I have been hearing about this book “Time to Eat the Dog?” that, as I understand it, goes into the carbon footprint of the pets we share our lives with. According to this book, a medium size dog has a greater carbon footprint than an average SUV. The conclusion, presumably selected for its shock value, is that we should only keep animals if we plan on eating them. I’ve found a fair number of articles on line, including this one on the BBC site, that take this proposal at least somewhat seriously.
I personally think that my cats and, when I had them, dogs were pretty darned important parts of my life. So my “shock value” proposal is a bit different: I suggest we start eating our neighbours…
Think about it for a minute. There are 100 million or so pets in North America, but easily 350 million humans.
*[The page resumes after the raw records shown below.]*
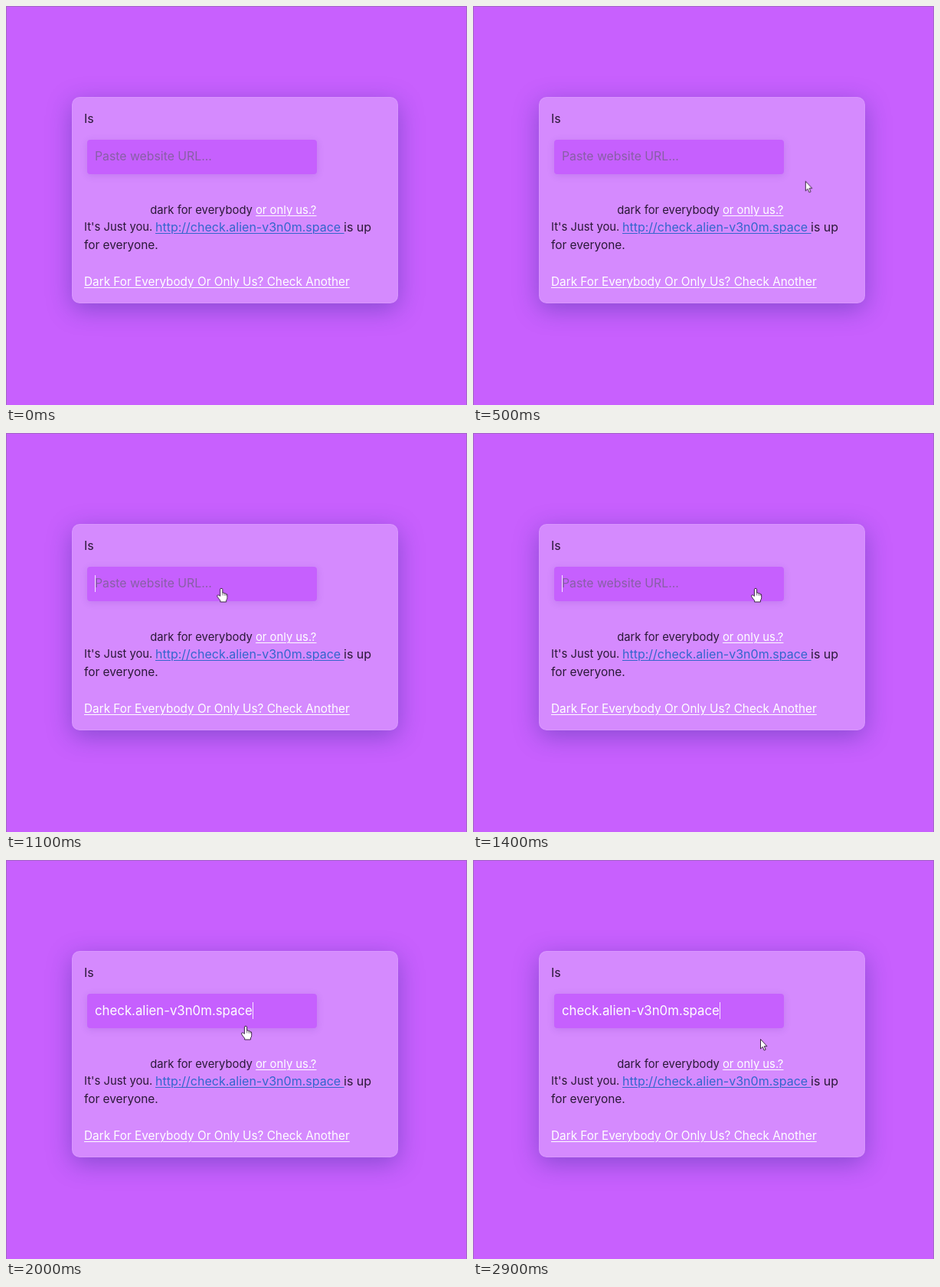
Write an HTML page that moves like this. It is 602 by 522 pixels and loops after 3200 ms.

```html
<!DOCTYPE html>
<html lang="en">
<head>
<meta charset="utf-8">
<title>Site check</title>
<style>
  html, body { margin: 0; width: 100%; height: 100%; overflow: hidden; }
  body { background: #c860fe; }
  * { box-sizing: border-box; }

  .stage {
    position: relative; width: 602px; height: 522px; overflow: hidden;
    background: #c860fe; color: #2a1838;
    font: 16px/20px Inter, "Open Sans", sans-serif;
    --loop: 3200ms linear infinite;
  }
  .edge {
    position: absolute; inset: 0;
    border: 1px solid #a365c6; border-bottom: 0;
  }
  .card {
    position: absolute; left: 86px; top: 119px; width: 426px; height: 270px;
    border-radius: 10px; border: 1px solid rgba(255, 255, 255, .1);
    background: #d58afe;
    box-shadow: 0 8px 32px rgba(31, 38, 135, .37);
  }
  .field {
    position: absolute; left: 106px; top: 175px; width: 300px; height: 45px;
    border-radius: 4px; background: #c660fe;
    box-shadow: 0 2px 10px rgba(90, 40, 160, .16);
  }

  .t { position: absolute; white-space: pre; }
  .t u { text-decoration-thickness: 1px; text-underline-offset: 2px; }
  .white { color: #fff; }
  .link { color: #3366cc; }
  .small { font-size: 14.8px; }

  .hint { color: #875fa6; font-size: 15.8px; animation: hint var(--loop); }
  .value { color: #fff; font-size: 16.8px; animation: value var(--loop); }
  .t i {
    position: absolute; top: -1px; width: 1px; height: 22px;
    background: rgba(255, 255, 255, .85);
  }
  .hint i { left: 0; animation: caret-empty var(--loop); }
  .value i { left: 206px; animation: caret-end var(--loop); }

  .pointer {
    position: absolute; left: 0; top: 0; width: 1px; height: 1px;
    overflow: visible; animation: move var(--loop);
  }
  .pointer path { stroke: #2b1733; stroke-width: .9; stroke-linejoin: round; fill: #fff; }
  .arrow { animation: arrow var(--loop); }
  .hand { animation: hand var(--loop); }

  /* 100 ms = 3.125% */
  @keyframes hint {
    0% { opacity: 1; animation-timing-function: step-end; }
    59.375%, 100% { opacity: 0; }
  }
  @keyframes value {
    0% { opacity: 0; animation-timing-function: step-end; }
    59.375%, 100% { opacity: 1; }
  }
  @keyframes caret-empty {
    0% { opacity: 0; animation-timing-function: step-end; }
    31.25% { opacity: 1; animation-timing-function: step-end; }
    46.875%, 100% { opacity: 0; }
  }
  @keyframes caret-end {
    0% { opacity: 1; animation-timing-function: step-end; }
    75% { opacity: 0; animation-timing-function: step-end; }
    90.625%, 100% { opacity: 1; }
  }
  @keyframes arrow {
    0% { opacity: 0; animation-timing-function: step-end; }
    3.125% { opacity: 1; animation-timing-function: step-end; }
    21.875% { opacity: 0; animation-timing-function: step-end; }
    65.625%, 100% { opacity: 1; }
  }
  @keyframes hand {
    0% { opacity: 0; animation-timing-function: step-end; }
    21.875% { opacity: 1; animation-timing-function: step-end; }
    65.625%, 100% { opacity: 0; }
  }
  @keyframes move {
    0%, 3.125% { transform: translate(600px, 258px); animation-timing-function: steps(2); }
    9.375% { transform: translate(555px, 246px); animation-timing-function: steps(5); }
    25% { transform: translate(252px, 203px); }
    31.25% { transform: translate(252px, 203px); animation-timing-function: steps(4); }
    43.75% { transform: translate(369px, 203px); animation-timing-function: steps(6); }
    62.5% { transform: translate(313px, 217px); animation-timing-function: steps(4); }
    75%, 100% { transform: translate(375px, 234px); }
  }
</style>
</head>
<body>
<div class="stage">
  <div class="card"></div>
  <div class="field"></div>

  <div class="t" style="left:102px;top:137px">Is</div>
  <div class="t hint" style="left:116px;top:187px">Paste website URL...<i></i></div>
  <div class="t value" style="left:116px;top:187px">check.alien-v3n0m.space<i></i></div>

  <div class="t small" style="right:276px;top:257px">dark for everybody </div>
  <div class="t small white" style="left:326px;top:257px"><u>or only us.?</u></div>

  <div class="t small" style="left:102px;top:279px">It's Just you.</div>
  <div class="t link" style="left:195px;top:279px"><u>http://check.alien-v3n0m.space </u></div>
  <div class="t" style="left:441px;top:279px">is up</div>
  <div class="t" style="left:102px;top:303px;font-size:15.4px">for everyone.</div>

  <div class="t white" style="left:102px;top:351px;font-size:15.3px"><u>Dark For Everybody Or Only Us? Check Another</u></div>

  <div class="edge"></div>
  <svg class="pointer" viewBox="0 0 1 1">
    <path class="arrow" d="M.5 .5V13L3.3 10.4 5.2 15 7.2 14.1 5.3 9.7H9Z"/>
    <g class="hand">
      <path d="M-1.6 10.5V1.8Q-1.6 .3 0 .3T1.6 1.8V6.2Q3.3 5.2 4 6.9 5.6 6 6 7.8 7.7 7.4 7.7 9V12.5Q7.7 14.4 6.4 16V18H-1.4V16.2Q-3.4 14-5.1 11.2-6 9.6-4.8 9-3.8 8.6-2.8 9.5Z"/>
      <path d="M1.6 6.2V9.5M4 6.9V9.8M6 7.8V10" fill="none" style="stroke-width:.6"/>
    </g>
  </svg>
</div>
</body>
</html>
```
The food calorie values consumed by each human are nominally twice the values consumed by a cat or dog of equivalent mass. Doing some quick math (about the same kind of math as done in the aforementioned book) the energy savings of consuming 175 million of those humans (about half) would have three to four times the value of consuming our pets. 300% better return for the effort!
But wait, there’s more to my proposal. Unlike a cat or dog, each human has an absolutely vast impact on the resources and carbon production within the environment. Humans buy VCRs and iPods, drive cars, heat their houses: we are, without a question or doubt, by far the the greatest carbon impact in the environment. Conservatively, I’d propose that each person removed from the environment would have ten times the impact of their food consumption value alone. So each person you eat is worth 10 times the value in terms of reducing carbon impact of an equivalent weight pet, and since humans generally weigh over twice as much as the average pet, we are talking 20 times the value per “unit” consumed- again, being conservative. Time to fire up the (solar powered) barbecue and get the rotisserie going!
Am I seriously suggesting we start chowing down on our neighbours? No, I guess not: for one thing, I don’t like that much fat in my meat, and the average North American is pretty… rotund- myself included. However, I do think that seven billion of us is probably three or four billion more than necessary. Our genetic imperative to spawn multiples of ourselves is at odds with our constrained living space. And it is time to set aside those lizard-brain drives to “be fruitful and multiply” before we are crushed beneath the effluvia of our own unimpeded breeding.
The number one most effective way to reduce the impact of humanity on the environment is simple and obvious: birth control. Reduce net population growth to zero globally. Begin the long, slow process of reducing our populations to some more manageable level. Robert and Brenda Vale (authors of Time to Eat the Dog?) think they were courageous to propose eating the family pet, but the real courage would come from seriously proposing the true solution: reduce the human population.